How to complete this task: For each line of the data that includes the word "steel", copy the line.

Records:

_ _ _ _ _ _ _

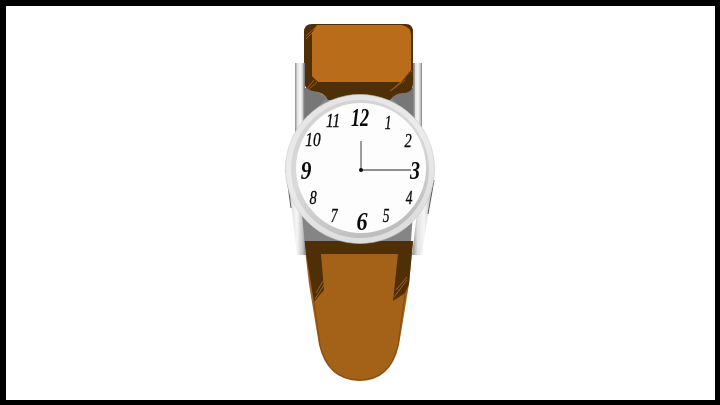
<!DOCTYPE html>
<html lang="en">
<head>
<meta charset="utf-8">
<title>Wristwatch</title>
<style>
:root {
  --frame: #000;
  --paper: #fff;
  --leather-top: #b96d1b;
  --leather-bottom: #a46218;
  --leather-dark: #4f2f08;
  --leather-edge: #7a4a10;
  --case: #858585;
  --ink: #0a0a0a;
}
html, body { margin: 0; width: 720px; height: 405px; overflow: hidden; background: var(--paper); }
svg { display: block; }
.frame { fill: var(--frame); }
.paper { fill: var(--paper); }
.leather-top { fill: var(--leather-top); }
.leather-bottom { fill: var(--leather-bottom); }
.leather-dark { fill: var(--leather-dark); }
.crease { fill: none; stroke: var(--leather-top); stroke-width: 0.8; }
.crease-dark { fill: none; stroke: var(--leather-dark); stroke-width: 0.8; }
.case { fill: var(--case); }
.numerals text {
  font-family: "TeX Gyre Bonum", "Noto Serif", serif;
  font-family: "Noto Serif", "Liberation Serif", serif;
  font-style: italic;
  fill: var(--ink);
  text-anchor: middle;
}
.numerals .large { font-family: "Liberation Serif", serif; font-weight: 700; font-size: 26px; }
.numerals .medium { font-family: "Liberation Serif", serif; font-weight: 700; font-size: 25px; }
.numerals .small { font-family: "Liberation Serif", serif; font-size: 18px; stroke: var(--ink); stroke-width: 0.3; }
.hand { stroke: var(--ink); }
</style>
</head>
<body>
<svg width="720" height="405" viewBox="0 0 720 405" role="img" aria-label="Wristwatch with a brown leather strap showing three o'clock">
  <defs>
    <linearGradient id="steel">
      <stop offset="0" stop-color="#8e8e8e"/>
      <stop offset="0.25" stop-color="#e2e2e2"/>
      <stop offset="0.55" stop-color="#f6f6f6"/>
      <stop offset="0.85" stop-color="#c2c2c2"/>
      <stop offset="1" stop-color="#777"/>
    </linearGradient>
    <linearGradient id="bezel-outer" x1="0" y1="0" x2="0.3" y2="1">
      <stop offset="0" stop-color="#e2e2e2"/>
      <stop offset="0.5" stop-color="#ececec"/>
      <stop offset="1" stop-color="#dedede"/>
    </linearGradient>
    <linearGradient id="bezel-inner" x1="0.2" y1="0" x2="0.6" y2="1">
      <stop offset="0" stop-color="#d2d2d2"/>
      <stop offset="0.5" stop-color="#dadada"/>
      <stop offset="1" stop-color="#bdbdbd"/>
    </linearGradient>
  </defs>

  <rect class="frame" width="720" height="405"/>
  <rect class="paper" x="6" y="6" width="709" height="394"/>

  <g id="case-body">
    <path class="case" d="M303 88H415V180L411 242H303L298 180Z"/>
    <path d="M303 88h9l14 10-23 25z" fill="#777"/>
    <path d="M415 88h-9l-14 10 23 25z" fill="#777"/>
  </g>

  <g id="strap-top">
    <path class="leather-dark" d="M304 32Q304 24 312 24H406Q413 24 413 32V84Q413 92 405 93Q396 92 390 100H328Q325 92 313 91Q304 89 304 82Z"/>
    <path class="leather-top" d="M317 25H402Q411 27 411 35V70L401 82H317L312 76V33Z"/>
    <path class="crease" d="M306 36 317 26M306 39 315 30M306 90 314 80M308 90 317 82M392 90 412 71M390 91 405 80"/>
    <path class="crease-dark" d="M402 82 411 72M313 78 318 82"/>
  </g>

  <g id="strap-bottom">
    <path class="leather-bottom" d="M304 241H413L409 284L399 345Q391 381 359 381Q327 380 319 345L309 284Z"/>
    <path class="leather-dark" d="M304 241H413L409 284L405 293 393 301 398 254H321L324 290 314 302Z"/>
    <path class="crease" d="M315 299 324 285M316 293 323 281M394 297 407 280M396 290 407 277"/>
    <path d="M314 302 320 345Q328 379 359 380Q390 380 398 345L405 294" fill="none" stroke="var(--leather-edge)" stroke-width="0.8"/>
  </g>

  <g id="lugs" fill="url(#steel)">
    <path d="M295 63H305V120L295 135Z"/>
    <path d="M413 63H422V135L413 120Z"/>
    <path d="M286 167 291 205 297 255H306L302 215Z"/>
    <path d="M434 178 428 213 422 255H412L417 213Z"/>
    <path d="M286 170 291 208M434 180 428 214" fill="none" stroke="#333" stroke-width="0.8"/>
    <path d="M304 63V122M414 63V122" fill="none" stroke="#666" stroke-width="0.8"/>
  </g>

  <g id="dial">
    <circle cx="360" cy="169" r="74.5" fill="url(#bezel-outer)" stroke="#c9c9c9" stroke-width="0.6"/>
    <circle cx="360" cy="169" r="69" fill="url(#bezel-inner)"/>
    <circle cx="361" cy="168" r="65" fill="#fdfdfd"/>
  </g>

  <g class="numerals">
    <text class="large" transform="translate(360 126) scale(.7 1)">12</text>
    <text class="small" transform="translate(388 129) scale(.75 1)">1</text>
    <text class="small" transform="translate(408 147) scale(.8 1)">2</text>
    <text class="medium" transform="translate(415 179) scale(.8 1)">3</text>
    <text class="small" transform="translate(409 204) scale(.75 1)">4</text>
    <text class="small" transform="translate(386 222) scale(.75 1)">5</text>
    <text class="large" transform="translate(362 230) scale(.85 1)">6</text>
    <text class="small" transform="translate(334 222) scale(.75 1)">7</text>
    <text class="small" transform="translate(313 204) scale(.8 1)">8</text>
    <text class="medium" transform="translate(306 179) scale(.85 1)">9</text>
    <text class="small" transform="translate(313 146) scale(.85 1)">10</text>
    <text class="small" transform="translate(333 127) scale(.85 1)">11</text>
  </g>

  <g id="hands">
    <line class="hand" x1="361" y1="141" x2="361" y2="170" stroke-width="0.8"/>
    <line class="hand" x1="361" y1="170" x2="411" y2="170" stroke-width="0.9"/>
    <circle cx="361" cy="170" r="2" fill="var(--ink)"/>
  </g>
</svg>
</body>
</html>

_ _ _ _ _ _ _

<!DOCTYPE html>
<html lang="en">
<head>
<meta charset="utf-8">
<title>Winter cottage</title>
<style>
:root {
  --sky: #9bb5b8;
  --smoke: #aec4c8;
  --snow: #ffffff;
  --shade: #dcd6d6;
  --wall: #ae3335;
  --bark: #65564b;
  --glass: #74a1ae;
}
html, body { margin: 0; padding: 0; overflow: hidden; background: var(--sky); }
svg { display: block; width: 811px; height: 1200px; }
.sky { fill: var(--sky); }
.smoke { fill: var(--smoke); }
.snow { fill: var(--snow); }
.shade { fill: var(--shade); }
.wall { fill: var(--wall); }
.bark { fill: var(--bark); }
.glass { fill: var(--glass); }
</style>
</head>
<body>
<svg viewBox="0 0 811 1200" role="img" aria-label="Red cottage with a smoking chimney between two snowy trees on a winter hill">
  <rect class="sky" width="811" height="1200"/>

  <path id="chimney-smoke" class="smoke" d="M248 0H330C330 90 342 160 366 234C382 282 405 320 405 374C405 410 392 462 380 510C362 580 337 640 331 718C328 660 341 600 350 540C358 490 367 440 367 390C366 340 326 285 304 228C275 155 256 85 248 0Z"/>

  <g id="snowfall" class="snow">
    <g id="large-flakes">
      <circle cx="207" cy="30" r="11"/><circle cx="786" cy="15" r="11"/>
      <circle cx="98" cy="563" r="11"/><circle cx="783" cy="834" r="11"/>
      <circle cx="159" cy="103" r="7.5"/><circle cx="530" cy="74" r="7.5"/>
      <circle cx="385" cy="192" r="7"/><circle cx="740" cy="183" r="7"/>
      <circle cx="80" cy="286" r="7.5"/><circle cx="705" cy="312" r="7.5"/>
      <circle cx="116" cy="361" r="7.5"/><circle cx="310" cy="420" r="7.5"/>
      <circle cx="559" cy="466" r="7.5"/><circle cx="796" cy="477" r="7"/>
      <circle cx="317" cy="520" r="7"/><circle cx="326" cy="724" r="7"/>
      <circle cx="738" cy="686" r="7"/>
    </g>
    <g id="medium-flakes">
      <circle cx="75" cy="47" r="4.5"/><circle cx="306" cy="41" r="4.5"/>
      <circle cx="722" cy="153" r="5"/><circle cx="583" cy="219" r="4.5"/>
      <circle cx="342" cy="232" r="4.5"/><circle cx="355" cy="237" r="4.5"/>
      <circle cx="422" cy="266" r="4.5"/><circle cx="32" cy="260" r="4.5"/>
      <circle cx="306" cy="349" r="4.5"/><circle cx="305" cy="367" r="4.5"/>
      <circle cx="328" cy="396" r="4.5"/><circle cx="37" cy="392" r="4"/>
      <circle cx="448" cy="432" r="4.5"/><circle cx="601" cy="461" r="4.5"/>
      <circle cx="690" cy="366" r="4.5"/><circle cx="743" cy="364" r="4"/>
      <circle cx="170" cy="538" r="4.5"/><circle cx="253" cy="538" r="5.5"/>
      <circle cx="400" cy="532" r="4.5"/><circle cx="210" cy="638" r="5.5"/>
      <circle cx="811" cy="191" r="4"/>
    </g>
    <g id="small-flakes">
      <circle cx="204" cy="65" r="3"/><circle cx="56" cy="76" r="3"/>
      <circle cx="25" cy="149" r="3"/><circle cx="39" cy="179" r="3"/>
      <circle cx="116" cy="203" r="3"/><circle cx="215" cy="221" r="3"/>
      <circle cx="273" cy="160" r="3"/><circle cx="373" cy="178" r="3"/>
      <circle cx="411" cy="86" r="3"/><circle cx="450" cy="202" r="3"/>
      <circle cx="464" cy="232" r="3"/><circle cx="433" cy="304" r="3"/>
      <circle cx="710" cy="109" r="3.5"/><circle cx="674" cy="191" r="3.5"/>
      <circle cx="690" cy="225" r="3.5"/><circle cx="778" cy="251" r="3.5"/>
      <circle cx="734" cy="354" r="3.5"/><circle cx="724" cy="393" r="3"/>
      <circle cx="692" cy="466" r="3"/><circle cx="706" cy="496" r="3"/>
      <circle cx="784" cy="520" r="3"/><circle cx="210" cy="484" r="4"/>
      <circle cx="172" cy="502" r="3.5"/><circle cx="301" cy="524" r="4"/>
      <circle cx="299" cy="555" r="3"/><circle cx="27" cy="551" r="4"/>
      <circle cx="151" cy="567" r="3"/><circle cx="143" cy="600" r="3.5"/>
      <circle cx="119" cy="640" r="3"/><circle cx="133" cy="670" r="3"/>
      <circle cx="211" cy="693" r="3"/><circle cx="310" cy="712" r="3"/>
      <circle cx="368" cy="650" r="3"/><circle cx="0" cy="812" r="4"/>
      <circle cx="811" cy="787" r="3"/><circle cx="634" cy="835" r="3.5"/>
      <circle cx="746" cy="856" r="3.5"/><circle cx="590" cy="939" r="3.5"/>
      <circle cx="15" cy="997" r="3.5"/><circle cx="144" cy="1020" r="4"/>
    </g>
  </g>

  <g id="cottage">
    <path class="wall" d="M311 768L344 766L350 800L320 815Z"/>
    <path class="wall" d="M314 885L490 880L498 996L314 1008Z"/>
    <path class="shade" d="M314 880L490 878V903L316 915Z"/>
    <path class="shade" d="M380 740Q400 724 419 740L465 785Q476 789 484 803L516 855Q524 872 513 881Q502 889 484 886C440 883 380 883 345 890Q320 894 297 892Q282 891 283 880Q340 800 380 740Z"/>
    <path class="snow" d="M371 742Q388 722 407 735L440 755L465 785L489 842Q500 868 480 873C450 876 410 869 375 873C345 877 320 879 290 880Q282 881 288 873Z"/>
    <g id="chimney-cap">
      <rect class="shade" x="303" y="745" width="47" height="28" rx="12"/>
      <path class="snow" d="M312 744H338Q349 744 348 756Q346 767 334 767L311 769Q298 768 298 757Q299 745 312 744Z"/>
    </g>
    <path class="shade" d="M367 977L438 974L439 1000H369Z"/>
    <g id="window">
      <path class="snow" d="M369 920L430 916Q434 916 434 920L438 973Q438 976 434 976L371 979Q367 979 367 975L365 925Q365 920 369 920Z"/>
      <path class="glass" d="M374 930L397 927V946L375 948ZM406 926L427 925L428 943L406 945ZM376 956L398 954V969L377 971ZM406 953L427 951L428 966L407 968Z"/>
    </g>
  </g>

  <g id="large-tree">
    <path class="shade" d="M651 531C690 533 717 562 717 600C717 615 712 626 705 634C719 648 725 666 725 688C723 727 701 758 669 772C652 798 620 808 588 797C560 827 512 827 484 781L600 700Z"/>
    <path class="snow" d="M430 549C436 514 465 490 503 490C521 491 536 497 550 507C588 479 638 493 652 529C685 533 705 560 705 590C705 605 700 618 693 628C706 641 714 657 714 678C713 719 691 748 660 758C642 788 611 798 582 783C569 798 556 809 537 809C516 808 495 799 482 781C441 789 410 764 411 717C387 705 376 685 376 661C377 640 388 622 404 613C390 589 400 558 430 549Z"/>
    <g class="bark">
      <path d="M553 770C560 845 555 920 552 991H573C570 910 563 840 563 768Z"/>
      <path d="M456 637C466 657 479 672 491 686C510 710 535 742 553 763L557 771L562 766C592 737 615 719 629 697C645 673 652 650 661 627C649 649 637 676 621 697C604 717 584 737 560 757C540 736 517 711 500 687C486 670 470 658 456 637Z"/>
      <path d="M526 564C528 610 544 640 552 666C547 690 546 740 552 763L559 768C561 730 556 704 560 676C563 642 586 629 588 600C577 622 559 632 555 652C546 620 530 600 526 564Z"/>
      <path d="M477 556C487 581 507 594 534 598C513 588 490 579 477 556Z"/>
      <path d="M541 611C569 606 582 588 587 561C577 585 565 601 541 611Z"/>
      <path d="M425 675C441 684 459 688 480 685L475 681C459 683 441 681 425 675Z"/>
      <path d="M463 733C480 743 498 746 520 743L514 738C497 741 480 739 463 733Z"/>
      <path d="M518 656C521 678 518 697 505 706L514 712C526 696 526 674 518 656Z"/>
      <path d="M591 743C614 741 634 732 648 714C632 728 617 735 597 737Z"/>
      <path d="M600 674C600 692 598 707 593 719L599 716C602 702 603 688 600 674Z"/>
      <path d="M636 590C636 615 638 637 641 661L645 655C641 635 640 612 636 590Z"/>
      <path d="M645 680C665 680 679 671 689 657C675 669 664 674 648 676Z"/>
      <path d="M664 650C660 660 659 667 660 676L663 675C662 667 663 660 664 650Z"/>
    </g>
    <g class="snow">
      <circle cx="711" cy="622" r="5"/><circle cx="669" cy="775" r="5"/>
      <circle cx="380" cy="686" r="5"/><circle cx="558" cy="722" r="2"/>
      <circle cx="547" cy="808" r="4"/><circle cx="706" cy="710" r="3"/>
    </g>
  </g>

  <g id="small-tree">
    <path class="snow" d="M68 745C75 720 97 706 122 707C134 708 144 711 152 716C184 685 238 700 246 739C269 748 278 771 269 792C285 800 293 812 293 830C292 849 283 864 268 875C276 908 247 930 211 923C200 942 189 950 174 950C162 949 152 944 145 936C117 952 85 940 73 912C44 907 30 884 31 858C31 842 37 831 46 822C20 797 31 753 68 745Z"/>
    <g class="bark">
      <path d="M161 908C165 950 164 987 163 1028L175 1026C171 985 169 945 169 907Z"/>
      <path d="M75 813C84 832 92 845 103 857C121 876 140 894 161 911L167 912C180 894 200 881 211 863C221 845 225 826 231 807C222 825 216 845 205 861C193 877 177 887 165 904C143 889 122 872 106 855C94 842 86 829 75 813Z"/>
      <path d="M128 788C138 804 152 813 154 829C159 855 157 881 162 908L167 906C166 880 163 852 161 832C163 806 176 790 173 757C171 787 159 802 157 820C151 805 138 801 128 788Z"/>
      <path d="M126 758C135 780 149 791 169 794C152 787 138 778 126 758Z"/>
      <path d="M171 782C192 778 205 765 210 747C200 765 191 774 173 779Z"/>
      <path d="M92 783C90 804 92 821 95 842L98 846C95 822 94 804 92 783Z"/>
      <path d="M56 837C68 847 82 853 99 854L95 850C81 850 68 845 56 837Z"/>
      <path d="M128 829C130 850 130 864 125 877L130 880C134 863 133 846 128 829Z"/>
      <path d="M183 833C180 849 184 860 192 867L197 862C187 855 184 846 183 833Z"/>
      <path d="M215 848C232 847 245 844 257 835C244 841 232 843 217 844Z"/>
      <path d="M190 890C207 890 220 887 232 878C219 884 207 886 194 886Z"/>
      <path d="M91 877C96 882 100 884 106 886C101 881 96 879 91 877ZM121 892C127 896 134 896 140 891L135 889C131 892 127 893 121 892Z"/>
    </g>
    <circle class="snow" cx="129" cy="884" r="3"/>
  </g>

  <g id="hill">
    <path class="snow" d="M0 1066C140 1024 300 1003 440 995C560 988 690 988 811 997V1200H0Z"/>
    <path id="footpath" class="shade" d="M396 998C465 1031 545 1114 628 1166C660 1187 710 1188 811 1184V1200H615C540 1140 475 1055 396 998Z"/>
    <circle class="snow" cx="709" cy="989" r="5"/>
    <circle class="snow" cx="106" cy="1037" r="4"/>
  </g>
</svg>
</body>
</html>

_ _ _ _ _ _ _

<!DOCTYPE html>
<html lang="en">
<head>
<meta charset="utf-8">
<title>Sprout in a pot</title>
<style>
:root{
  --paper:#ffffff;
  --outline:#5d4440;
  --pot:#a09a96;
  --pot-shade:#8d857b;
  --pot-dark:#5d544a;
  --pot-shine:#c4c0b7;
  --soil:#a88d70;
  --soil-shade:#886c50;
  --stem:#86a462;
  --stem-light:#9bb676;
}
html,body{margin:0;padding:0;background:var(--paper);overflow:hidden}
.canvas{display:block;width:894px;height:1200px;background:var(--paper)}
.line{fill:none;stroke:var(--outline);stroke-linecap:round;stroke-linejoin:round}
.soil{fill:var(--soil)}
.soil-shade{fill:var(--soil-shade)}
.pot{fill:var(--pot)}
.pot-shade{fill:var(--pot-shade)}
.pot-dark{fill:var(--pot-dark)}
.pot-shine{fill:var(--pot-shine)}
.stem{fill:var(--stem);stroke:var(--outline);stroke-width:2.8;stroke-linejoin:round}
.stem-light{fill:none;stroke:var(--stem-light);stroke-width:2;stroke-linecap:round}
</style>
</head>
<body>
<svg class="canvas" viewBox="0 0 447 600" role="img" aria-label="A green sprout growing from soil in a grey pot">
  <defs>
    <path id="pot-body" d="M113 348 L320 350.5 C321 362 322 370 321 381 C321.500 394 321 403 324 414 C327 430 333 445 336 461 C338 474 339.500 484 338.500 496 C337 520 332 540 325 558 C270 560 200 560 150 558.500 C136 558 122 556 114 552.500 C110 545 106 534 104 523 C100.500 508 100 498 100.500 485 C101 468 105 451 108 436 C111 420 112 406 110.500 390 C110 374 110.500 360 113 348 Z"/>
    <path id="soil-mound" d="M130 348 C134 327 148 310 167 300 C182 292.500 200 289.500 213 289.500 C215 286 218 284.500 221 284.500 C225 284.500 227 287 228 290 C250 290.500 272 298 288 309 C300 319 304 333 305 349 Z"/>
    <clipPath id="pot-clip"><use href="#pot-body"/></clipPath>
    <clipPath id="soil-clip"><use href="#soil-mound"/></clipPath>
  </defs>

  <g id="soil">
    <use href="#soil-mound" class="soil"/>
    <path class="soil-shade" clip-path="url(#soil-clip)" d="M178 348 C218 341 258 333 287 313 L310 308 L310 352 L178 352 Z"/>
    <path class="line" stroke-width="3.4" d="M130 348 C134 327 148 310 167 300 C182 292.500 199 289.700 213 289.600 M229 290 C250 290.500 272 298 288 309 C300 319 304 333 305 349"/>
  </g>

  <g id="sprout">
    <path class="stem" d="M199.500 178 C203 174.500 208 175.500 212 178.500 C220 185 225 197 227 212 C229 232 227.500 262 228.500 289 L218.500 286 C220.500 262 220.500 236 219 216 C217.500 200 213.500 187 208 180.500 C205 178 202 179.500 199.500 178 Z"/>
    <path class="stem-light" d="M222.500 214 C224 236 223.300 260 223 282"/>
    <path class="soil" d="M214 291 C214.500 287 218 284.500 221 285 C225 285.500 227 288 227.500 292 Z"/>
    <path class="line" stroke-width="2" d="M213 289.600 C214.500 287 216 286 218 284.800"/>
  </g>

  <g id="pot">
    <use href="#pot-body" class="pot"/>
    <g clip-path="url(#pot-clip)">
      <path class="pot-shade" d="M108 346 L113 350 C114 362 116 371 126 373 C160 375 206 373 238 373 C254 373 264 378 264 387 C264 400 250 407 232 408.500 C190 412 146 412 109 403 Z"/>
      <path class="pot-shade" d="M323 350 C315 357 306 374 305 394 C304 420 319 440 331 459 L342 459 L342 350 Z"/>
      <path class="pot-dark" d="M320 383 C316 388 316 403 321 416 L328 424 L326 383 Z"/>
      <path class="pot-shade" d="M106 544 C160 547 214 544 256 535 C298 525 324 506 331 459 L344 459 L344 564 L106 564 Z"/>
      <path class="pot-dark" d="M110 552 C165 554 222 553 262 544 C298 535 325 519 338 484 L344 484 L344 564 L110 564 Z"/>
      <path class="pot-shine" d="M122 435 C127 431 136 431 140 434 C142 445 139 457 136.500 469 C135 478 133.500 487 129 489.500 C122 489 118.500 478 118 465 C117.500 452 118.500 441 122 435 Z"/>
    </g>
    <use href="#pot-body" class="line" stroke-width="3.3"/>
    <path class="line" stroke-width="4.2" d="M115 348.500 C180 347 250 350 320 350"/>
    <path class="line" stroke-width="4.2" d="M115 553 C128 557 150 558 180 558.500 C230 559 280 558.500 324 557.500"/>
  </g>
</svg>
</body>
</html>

_ _ _ _ _ _ _

Final answer:
    <linearGradient id="steel">
  <g id="lugs" fill="url(#steel)">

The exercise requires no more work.